And yet we all know that our eyes can deceive us. Obi-Wan Kenobi was right when he told young Luke Skywalker, “Your eyes can deceive you, don’t trust them.” Neuroscientific research has shown that “People rely on their eyes for most tasks – yet the information provided by our visual sensing system is often distorted, unreliable and subject to illusion.”

This is what actually happened with the spies. Because of their fears/ low self-esteem/ ulterior agendas, the spies twisted what they saw into an evil report- leading to catastrophic results.
Which brings us to the very end of the Parsha; a selection that we read as the third paragraph of our daily Shema. In it we are warned:

ולֹֽא־תָת֜וּרוּ אַֽחֲרֵ֤י לְבַבְכֶם֙ וְאַֽחֲרֵ֣י עֵֽינֵיכֶ֔ם אֲשֶׁר־אַתֶּ֥ם זֹנִ֖ים אַֽחֲרֵיהֶֽם
and you shall not wander after your hearts and after your eyes after which you are going astray.
Rashi notes that the same word is used here and by the spies, hinting at the fact that the sin of the spies, or other sins, can occur when we allow our eyes to deceive us.
While our Parsha rejects the notion that seeing is always believing, I think that the inverse is true much more often: believing is indeed seeing. What we believe, our assumptions, perspectives and disposition, will greatly impact how we see/ perceive people and events around us.
Barry Neil Kaufman in his book Happiness is a Choice tells the story of a young girl named Katie. Katie had severe disabilities, and after years of medical testing had been brought by her parents to Kaufman’s institute in a last-ditch effort for help.  Instead of discussing Katie’s history with his staff or showing them her thick file, Kaufman told the staff to make their own assessment and recommendation, basing themselves primarily on their first-hand interactions with Katie.
At the end of the day, one of the staff members was reviewing her notes with Katie’s parents. She mentioned that she had held one of Katie’s favorite puppets at arm’s length, and encouraged the child to come and get it.

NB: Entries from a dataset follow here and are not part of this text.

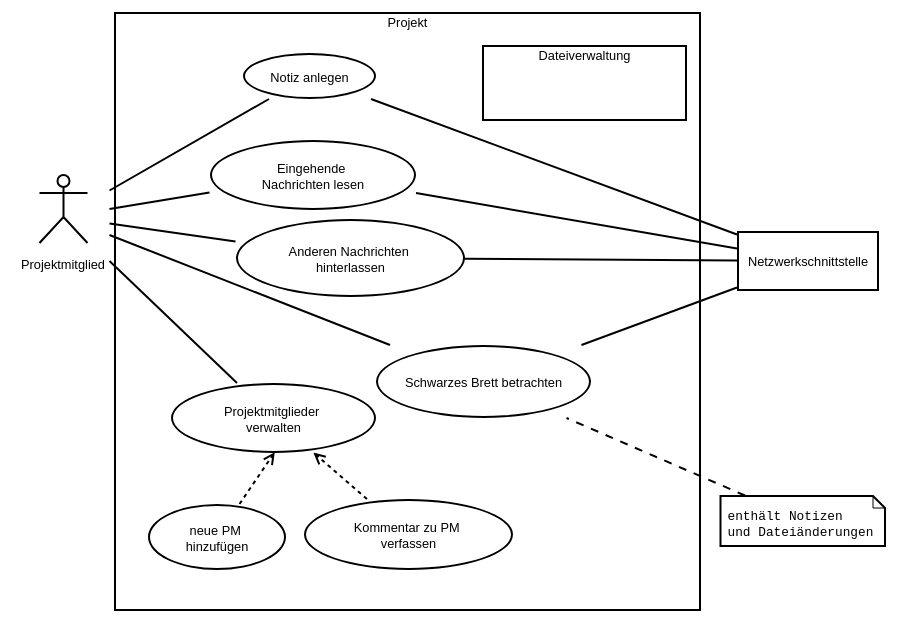
<!DOCTYPE html>
<html lang="de">
<head>
<meta charset="utf-8">
<title>Anwendungsfalldiagramm Projekt</title>
<style>
:root {
  --ink: #000;
  --paper: #fff;
}
* { box-sizing: border-box; }
html, body { margin: 0; }
body { background: var(--paper); }
.diagram {
  position: relative;
  width: 904px;
  height: 624px;
  overflow: hidden;
  background: var(--paper);
  color: var(--ink);
  font: 12.8px/16px "Liberation Sans", Arial, sans-serif;
  text-align: center;
}
.system, .component, .use-case, .actor-name, .note-text, .drawing { position: absolute; }
.system, .component, .use-case { border: 2px solid var(--ink); background: var(--paper); }
.system { padding-top: 1px; }
.component, .use-case { display: flex; align-items: center; justify-content: center; white-space: nowrap; }
.use-case { border-radius: 50%; padding-top: 3px; }
.component { padding-top: 1px; }

.project { left: 114px; top: 12px; width: 587px; height: 599px; }
.files { left: 482px; top: 45px; width: 205px; height: 76px; }
.network { left: 737px; top: 231px; width: 142px; height: 60px; }

.create-note { left: 243px; top: 53px; width: 133px; height: 46px; }
.read-messages { left: 210px; top: 140px; width: 206px; height: 70px; }
.leave-messages { left: 236px; top: 219px; width: 229px; height: 78px; }
.view-board { left: 376px; top: 345px; width: 215px; height: 73px; }
.manage-members { left: 171px; top: 383px; width: 205px; height: 70px; }
.add-member { left: 148px; top: 504px; width: 138px; height: 66px; }
.write-comment { left: 304px; top: 499px; width: 209px; height: 71px; }

.actor-name { left: 13px; top: 257px; width: 100px; }
.note-text {
  left: 727.5px;
  top: 509px;
  font-family: "Liberation Mono", "Courier New", monospace;
  text-align: left;
  white-space: nowrap;
}
.drawing { left: 0; top: 0; fill: none; stroke: var(--ink); stroke-width: 2; }
.extends { stroke-dasharray: 4 4; }
.note-link { stroke-dasharray: 8 8; }
.note-sheet { fill: var(--paper); }
.note-fold { stroke-width: 1; }
</style>
</head>
<body>
<main class="diagram">
  <section class="system project">Projekt</section>
  <section class="system files">Dateiverwaltung</section>

  <div class="use-case create-note">Notiz anlegen</div>
  <div class="use-case read-messages">Eingehende&nbsp;<br>Nachrichten lesen</div>
  <div class="use-case leave-messages">Anderen Nachrichten&nbsp;<br>hinterlassen</div>
  <div class="use-case view-board">Schwarzes Brett betrachten</div>
  <div class="use-case manage-members">Projektmitglieder&nbsp;<br>verwalten</div>
  <div class="use-case add-member">neue PM&nbsp;<br>hinzufügen</div>
  <div class="use-case write-comment">Kommentar zu PM&nbsp;<br>verfassen</div>
  <div class="component network">Netzwerkschnittstelle</div>

  <svg class="drawing" width="904" height="624" viewBox="0 0 904 624" aria-hidden="true">
    <defs>
      <marker id="open-arrow" viewBox="0 0 14 12" refX="12" refY="6" markerWidth="14" markerHeight="12" markerUnits="userSpaceOnUse" orient="auto">
        <path d="M2 1 L12 6 L2 11" fill="none" stroke="#000" stroke-width="2"/>
      </marker>
    </defs>
    <g class="actor">
      <circle cx="63.5" cy="181" r="6"/>
      <path d="M63.5 187V217M39.5 193H87.5M39.5 243L63.5 217L87.5 243"/>
    </g>
    <g class="actor-links">
      <line x1="109.5" y1="190.5" x2="269" y2="99"/>
      <line x1="109.5" y1="209" x2="209.5" y2="192.5"/>
      <line x1="109.5" y1="223.5" x2="235.5" y2="241.5"/>
      <line x1="109.5" y1="235" x2="390" y2="345"/>
      <line x1="109.5" y1="261" x2="237" y2="383"/>
    </g>
    <g class="network-links">
      <line x1="371" y1="99" x2="737" y2="234.5"/>
      <line x1="416" y1="193" x2="737" y2="248.5"/>
      <line x1="464" y1="258.8" x2="737" y2="260.5"/>
      <line x1="581.5" y1="345" x2="737" y2="287.5"/>
    </g>
    <g class="extends">
      <line x1="239.5" y1="504" x2="273.5" y2="454" marker-end="url(#open-arrow)"/>
      <line x1="367" y1="499" x2="315" y2="454" marker-end="url(#open-arrow)"/>
    </g>
    <line class="note-link" x1="745" y1="495.5" x2="566.5" y2="418"/>
    <polygon class="note-sheet" points="720.5,496 873,496 885,508 885,546 720.5,546"/>
    <path class="note-fold" d="M873 496V508H885"/>
  </svg>

  <div class="actor-name">Projektmitglied</div>
  <div class="note-text">enthält Notizen<br>und Dateiänderungen</div>
</main>
</body>
</html>
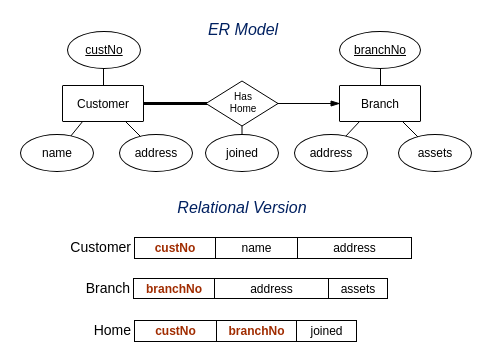
<!DOCTYPE html>
<html lang="en">
<head>
<meta charset="utf-8">
<title>ER Model and Relational Version</title>
<style>
:root {
  --paper: #ffffff;
  --ink: #000000;
  --heading: #002060;
  --key: #a02c00;
}
* { box-sizing: border-box; margin: 0; padding: 0; }
html, body { width: 492px; height: 362px; overflow: hidden; background: var(--paper); }
body { position: relative; color: var(--ink); font: 12px/14px "Liberation Sans", Arial, sans-serif; }
h2 { position: absolute; left: 0; width: 486px; text-align: center; font-size: 16px; line-height: 20px; font-weight: 400; font-style: italic; color: var(--heading); white-space: nowrap; }
.er-title { top: 20px; }
.relational-title { top: 198px; left: -1px; }

.connectors { position: absolute; left: 0; top: 0; width: 492px; height: 190px; }
.connectors line { stroke: var(--ink); stroke-width: 1; }
.connectors .total { stroke-width: 3; }
.connectors polygon { fill: var(--paper); stroke: var(--ink); }
.connectors .arrow { fill: var(--ink); }

.node { position: absolute; display: flex; align-items: center; justify-content: center; border: 1px solid var(--ink); background: var(--paper); white-space: nowrap; }
.entity { top: 85px; width: 82px; height: 37px; border-radius: 1px; }
.attribute { top: 134px; width: 73px; height: 38px; border-radius: 50%; }
.key-attribute { top: 31px; width: 73px; height: 38px; border-radius: 50%; text-decoration: underline; }
.relationship { position: absolute; left: 206px; top: 91px; width: 74px; text-align: center; font-size: 10px; line-height: 12px; }
.customer { left: 62px; }
.branch { left: 339px; }
.cust-no { left: 67px; width: 74px; }
.branch-no { left: 339px; width: 82px; }
.cust-name { left: 20px; width: 74px; }
.cust-address { left: 119px; width: 74px; }
.joined { left: 205px; width: 74px; }
.branch-address { left: 294px; width: 74px; }
.assets { left: 398px; width: 74px; }

.relation { position: absolute; left: 0; display: flex; height: 21px; }
.relation-name { width: 134px; padding-right: 3px; text-align: right; font-size: 14px; line-height: 21px; }
.relation-name.shifted { width: 133px; }
.columns { display: grid; list-style: none; border: 1px solid var(--ink); }
.columns li { display: flex; align-items: center; justify-content: center; }
.columns li + li { border-left: 1px solid var(--ink); }
.columns .key { color: var(--key); font-weight: 700; }
.customer-row { top: 237px; height: 22px; }
.customer-row .columns { grid-template-columns: 80px 82px 114px; }
.branch-row { top: 278px; }
.branch-row .columns { grid-template-columns: 80px 114px 59px; }
.home-row { top: 320px; height: 22px; }
.home-row .columns { grid-template-columns: 81px 80px 60px; }
</style>
</head>
<body>
<h2 class="er-title">ER Model</h2>

<svg class="connectors" viewBox="0 0 492 190" aria-hidden="true">
  <line x1="103.5" y1="68" x2="103.5" y2="86"/>
  <line x1="380.5" y1="68" x2="380.5" y2="86"/>
  <line x1="83" y1="121" x2="70" y2="137"/>
  <line x1="125" y1="121" x2="141" y2="137"/>
  <line x1="360" y1="121" x2="345" y2="137"/>
  <line x1="402" y1="121" x2="418" y2="137"/>
  <line x1="242" y1="125" x2="242" y2="135"/>
  <line class="total" x1="143" y1="103.5" x2="207" y2="103.5"/>
  <line x1="277" y1="103.5" x2="332" y2="103.5"/>
  <polygon class="arrow" points="331,101 339,103.5 331,106"/>
  <polygon points="206,103.5 242,81 278,103.5 242,126"/>
</svg>

<div class="node key-attribute cust-no">custNo</div>
<div class="node key-attribute branch-no">branchNo</div>
<div class="node entity customer">Customer</div>
<div class="relationship">Has<br>Home</div>
<div class="node entity branch">Branch</div>
<div class="node attribute cust-name">name</div>
<div class="node attribute cust-address">address</div>
<div class="node attribute joined">joined</div>
<div class="node attribute branch-address">address</div>
<div class="node attribute assets">assets</div>

<h2 class="relational-title">Relational Version</h2>

<section class="relation customer-row">
  <h3 class="relation-name" style="font-weight:400">Customer</h3>
  <ul class="columns"><li class="key">custNo</li><li>name</li><li>address</li></ul>
</section>
<section class="relation branch-row">
  <h3 class="relation-name shifted" style="font-weight:400">Branch</h3>
  <ul class="columns"><li class="key">branchNo</li><li>address</li><li>assets</li></ul>
</section>
<section class="relation home-row">
  <h3 class="relation-name" style="font-weight:400">Home</h3>
  <ul class="columns"><li class="key">custNo</li><li class="key">branchNo</li><li>joined</li></ul>
</section>
</body>
</html>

“She took almost five steps to reach me,” the staff member said. “She’s a real plugger.”
Katie’s father leaned forward aghast and said, “But my daughter doesn’t walk.”
“Oh,” the staff member said respectfully, “I didn’t know.”

While we should never judge someone until we’ve been in their shoes, it appears that this man viewed his daughter’s limitations as an unalterable fact. Whatever the cause, the father’s pessimistic attitude became a self-fulfilling prophecy, and did not reflect reality. Katie had the ability to walk, but her father would have difficulty seeing it on his own, because he was unable to perceive that possibility.

Believing is indeed seeing. Let us develop the necessary attitudes that will enable us to see the great blessings and potential in our lives, and in our community.